New Member
Jul 30, 2019
Im getting an even chain slap marks all around my whitewall tire,
2 stroke engine,
hub adapted sprocket, with hub all the way against the inside sprockets,

is there a way to move the small gear on the engine out towards the end of the shaft ?
any vids out there?

allen standley

Well-Known Member
Oct 22, 2011
Bangor, Maine
I have had this prob with all 26x2.25 tires. I don't use them for this reason.
With the hub adapter (clamshell 3 hole) you may be able to slide rear sprocket away from tire / then you will need to watch your rear stay to prevent chain from grinding away at your frame. No way to adjust motor drive sprocket out.
Easiest fix --- Use a 26x1.95 tire.


Well-Known Member
Dec 31, 2014
Good advice Allen. I've faced this issue with multiple builds and on a couple I just went with smaller tires, but on others I took a different approach.

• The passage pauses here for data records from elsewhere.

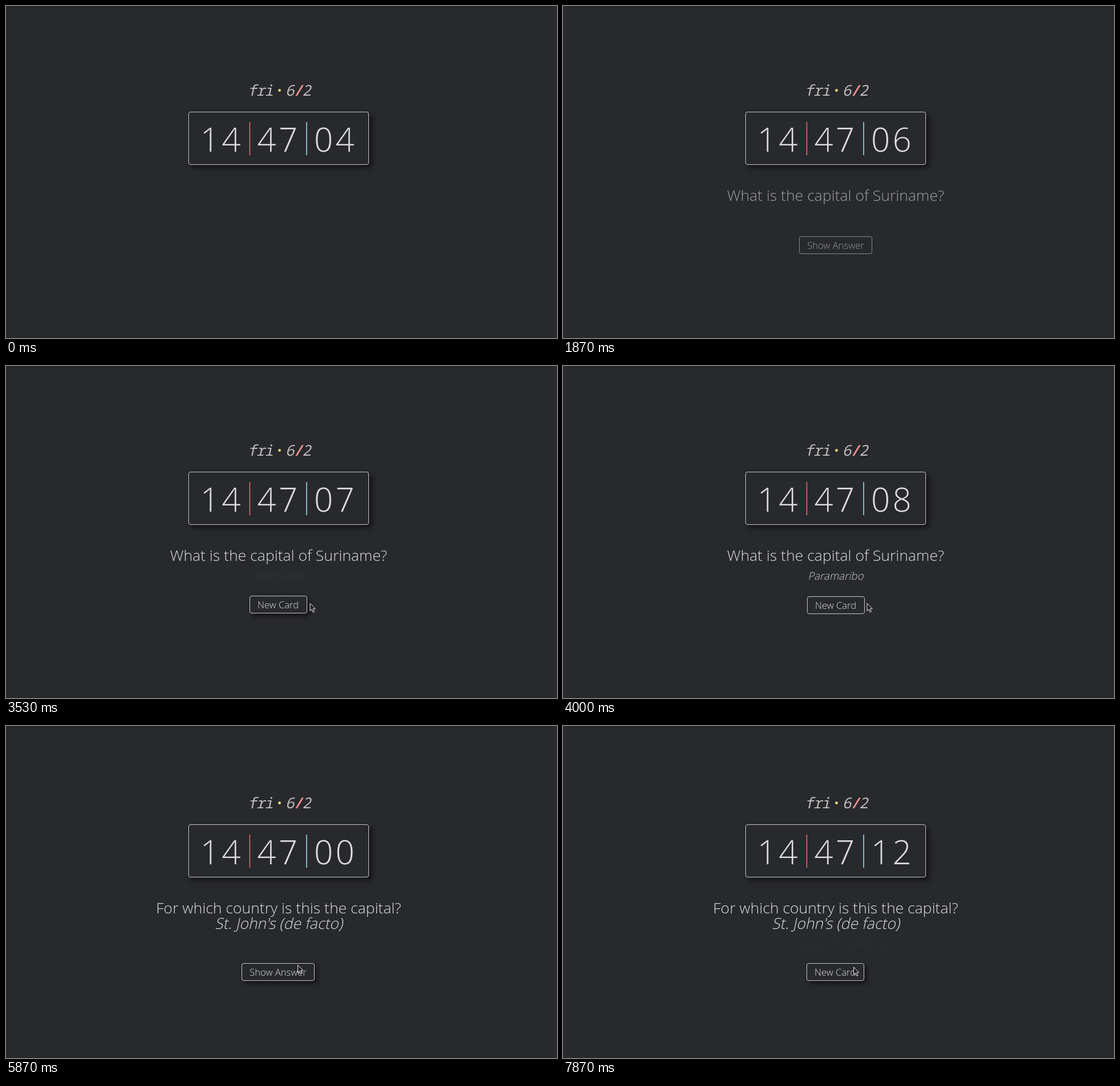
Recreate the animation shown at these times as an HTML page with a canvas. Size 964 px wide and 581 px high, loop 8000 ms.

```html
<!DOCTYPE html>
<html lang="en">
<head>
<meta charset="utf-8">
<title>Clock with flash cards</title>
<style>
html, body { margin: 0; width: 100%; height: 100%; overflow: hidden; background: #28292c; }
canvas { display: block; }
</style>
</head>
<body>
<canvas id="stage" width="964" height="581"></canvas>
<script>
const ctx = document.getElementById('stage').getContext('2d');
const LOOP = 8000, FRAME = 1000 / 15, MID = 477;
const BG = '#28292c', INK = '#dcdcdc', EDGE = '#c6c6c6';
const SANS = '"Open Sans", "Noto Sans", sans-serif';
const MONO = '"Noto Sans Mono", "DejaVu Sans Mono", monospace';

// Moments of the story, in ms
const ASK = 870, ENTER = 2800, REVEAL = 3470, RETURN = 5100, NEXT = 5670, REVEAL2 = 7870;

const ramp = (t, start, length) => Math.min(1, Math.max(0, (t - start) / length));
const easeOut = x => 1 - (1 - x) ** 2.3;

function text(str, x, y, size, { color = INK, alpha = 1, slant = 0, weight = 300, family = SANS } = {}) {
  ctx.save();
  ctx.translate(x, y);
  ctx.transform(1, 0, -slant, 1, 0, 0);
  ctx.globalAlpha = alpha;
  ctx.font = `${weight} ${size}px ${family}`;
  ctx.fillStyle = color;
  ctx.textAlign = 'center';
  ctx.fillText(str, 0, 0);
  ctx.restore();
}

function panel(x, y, w, h, alpha, shade, offset) {
  ctx.save();
  ctx.beginPath();
  ctx.roundRect(x, y, w, h, 4);
  ctx.shadowColor = `rgba(0,0,0,${shade})`;
  ctx.shadowOffsetX = ctx.shadowOffsetY = offset;
  ctx.shadowBlur = offset * 2;
  ctx.fillStyle = BG;
  ctx.fill();
  ctx.shadowColor = 'transparent';
  ctx.globalAlpha = alpha;
  ctx.beginPath();
  ctx.roundRect(x + .5, y + .5, w - 1, h - 1, 3.5);
  ctx.strokeStyle = EDGE;
  ctx.stroke();
  ctx.restore();
}

function drawDate(y) {
  const tint = { '·': '#f0dc82', '/': '#f28f95' };
  [...'fri·6/2'].forEach((ch, i) => {
    const step = i - 3;
    text(ch, 478.5 + step * 14.6 + Math.sign(step) * 3.8, y, 26, {
      color: tint[ch] || '#bcbcba', family: MONO,
      weight: tint[ch] ? 600 : 300, slant: step ? .22 : 0
    });
  });
}

// The new digit slides down from above and pushes the old one out
function digit(now, old, x, y, p) {
  const size = 58, shift = size * (p - 1);
  text(now, x, y + shift, size);
  if (p < 1) text(old, x, y + shift + size, size);
}

function drawClock(t, top) {
  const sec = t < ASK ? 4 : 5 + Math.floor((t - ASK) / 1000);
  const roll = start => easeOut(ramp(t, start, 660));
  panel(319, top, 316, 93, 1, .55, 5);
  ctx.save();
  ctx.beginPath();
  ctx.rect(319, top + 18, 316, 58);
  ctx.clip();
  [14, 47, sec].forEach((n, i) => {
    const x = 375.3 + i * 99.5, live = i === 2;
    const tens = Math.floor(n / 10), units = n % 10;
    digit(tens, 0, x - 18.7, top + 69.5, live && tens ? roll(5870) : 1);
    digit(units, 4, x + 18.7, top + 69.5, live && n === 5 ? roll(ASK) : 1);
  });
  ctx.fillStyle = '#ea6b76';
  ctx.fillRect(425.75, top, 1.5, 93);
  ctx.fillStyle = '#9fe3f2';
  ctx.fillRect(525.25, top, 1.5, 93);
  ctx.restore();
}

function drawButton(label, w, top, alpha, hover) {
  const x = Math.round(MID - w / 2) - hover, y = top - hover;
  panel(x, y, w, 31, alpha, .55 * hover, 4);
  text(label, MID - hover, y + 21.5, 16.6, { alpha });
}

function drawFirstCard(t) {
  const fade = ramp(t, ASK - 20, 1550);
  text('What is the capital of Suriname?', MID, 341, 26.5, { alpha: fade });
  if (t < REVEAL) {
    // The button stays dim until the pointer rests on it
    const alpha = Math.min(fade, .62) + .38 * ramp(t, 2930, 140);
    if (fade) drawButton('Show Answer', 128, 403, alpha, ramp(t, 2860, 70));
  } else {
    const alpha = ramp(t, REVEAL - 40, 570);
    text('Paramaribo', MID, 374, 18.6, { alpha, slant: .22, color: '#cccccc' });
    const hover = 1 - ramp(t, REVEAL, 200) + ramp(t, RETURN + 80, 150);
    drawButton('New Card', 101, 403, 1, hover);
  }
}

function drawSecondCard(t) {
  text('For which country is this the capital?', MID, 328, 26.5);
  text("St. John's (de facto)", MID, 355, 26.5, { slant: .22 });
  if (t < REVEAL2) {
    drawButton('Show Answer', 128, 416, 1, 1);
  } else {
    const alpha = .04 + ramp(t, REVEAL2, 1550);
    text('Antigua and Barbuda', MID, 387, 18.6, { alpha, slant: .22 });
    drawButton('New Card', 101, 416, 1, 1);
  }
}

const arrow = new Path2D('M.5 .8V14L3.5 11.2L5.7 16.4L7.9 15.4L5.7 10.4L9.7 10.2Z');

function drawPointer(t) {
  if (t < ENTER - 70) return;
  const enter = ramp(t, ENTER, 130), back = ramp(t, RETURN, 233);
  ctx.save();
  ctx.translate(
    535 - 3.5 * enter - 21.5 * back - 2 * ramp(t, 6400, 130),
    467 - 52.5 * enter + 3 * back + 3.5 * ramp(t, 6670, 130)
  );
  ctx.fillStyle = '#1c1c1e';
  ctx.strokeStyle = '#eeeeee';
  ctx.fill(arrow);
  ctx.stroke(arrow);
  ctx.restore();
}

function draw(t) {
  ctx.fillStyle = BG;
  ctx.fillRect(0, 0, 964, 581);
  ctx.fillStyle = '#232427';
  ctx.fillRect(0, 0, 964, 1);
  ctx.fillStyle = '#2e1f2b';
  ctx.fillRect(0, 580, 964, 1);
  const second = t >= NEXT, lift = second ? 13 : 0;
  drawDate(156.5 - lift);
  drawClock(t, 185 - lift);
  if (second) drawSecondCard(t); else drawFirstCard(t);
  drawPointer(t);
}

const start = performance.now();
function play() {
  const t = (performance.now() - start) % LOOP;
  // Screen refresh of 15 per second, rounded to 10 ms
  draw(Math.round(Math.floor(t / FRAME) * FRAME / 10) * 10);
  requestAnimationFrame(play);
}
play();
</script>
</body>
</html>
```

Many builders use 2.25" cruiser wheels and this makes even the 1.95" tire squat into a wider profile than if mounted on a narrower rim and I've had chain scrub on both sides, motor and pedal, of the 1.95" tire perfectly center and chain lines straight on both chains. I'd say this is uncommon, but has occurred. I'll also add that the chains at rest and with the wheel being rotated by hand would appear to have 3/16" or more of clearance on each side of the tire and each chains slack was in the half inch range of tension. The problem with rub was occurring under power of operation and was caused by the ever so slight side to side movement of the chains.

The solution I've come up with is to run a spring loaded chain tensioner on both motor and pedal chains, mounted closer to the front of the tire where the rub occurs. What this looks like is the tension roller is in front of the tire on the motor side of a 2stroke engine and the pedal chain tensioner is located a bit further back on the chain stay to allow free operation of the pedal. When fitted and adjusted properly the chain can only travel vertically as the roller prevents any side to side motion of the chain. I learned that on the pedal side chain the rub was worse (without the spring tensioner) when the bike was under motor power only and not when pedaling. Maximum slap occurred when the pedal chain was slack and the bike under power. The spring tensioner acts as a support idler/locator in this example.

I'm a big proponent of running spring loaded chain tensioners for several other reasons as well, but that's another conversation. I run 2.25" wheels and tires on 3 different factory frames with no tire or stay rub using minimal axle spacers and 3 bolt hub/sprocket adapter on each. I also avoid running these wider wheel/tire combinations tire at low air pressure as the tire squats and widens at low pressures.

Rick C.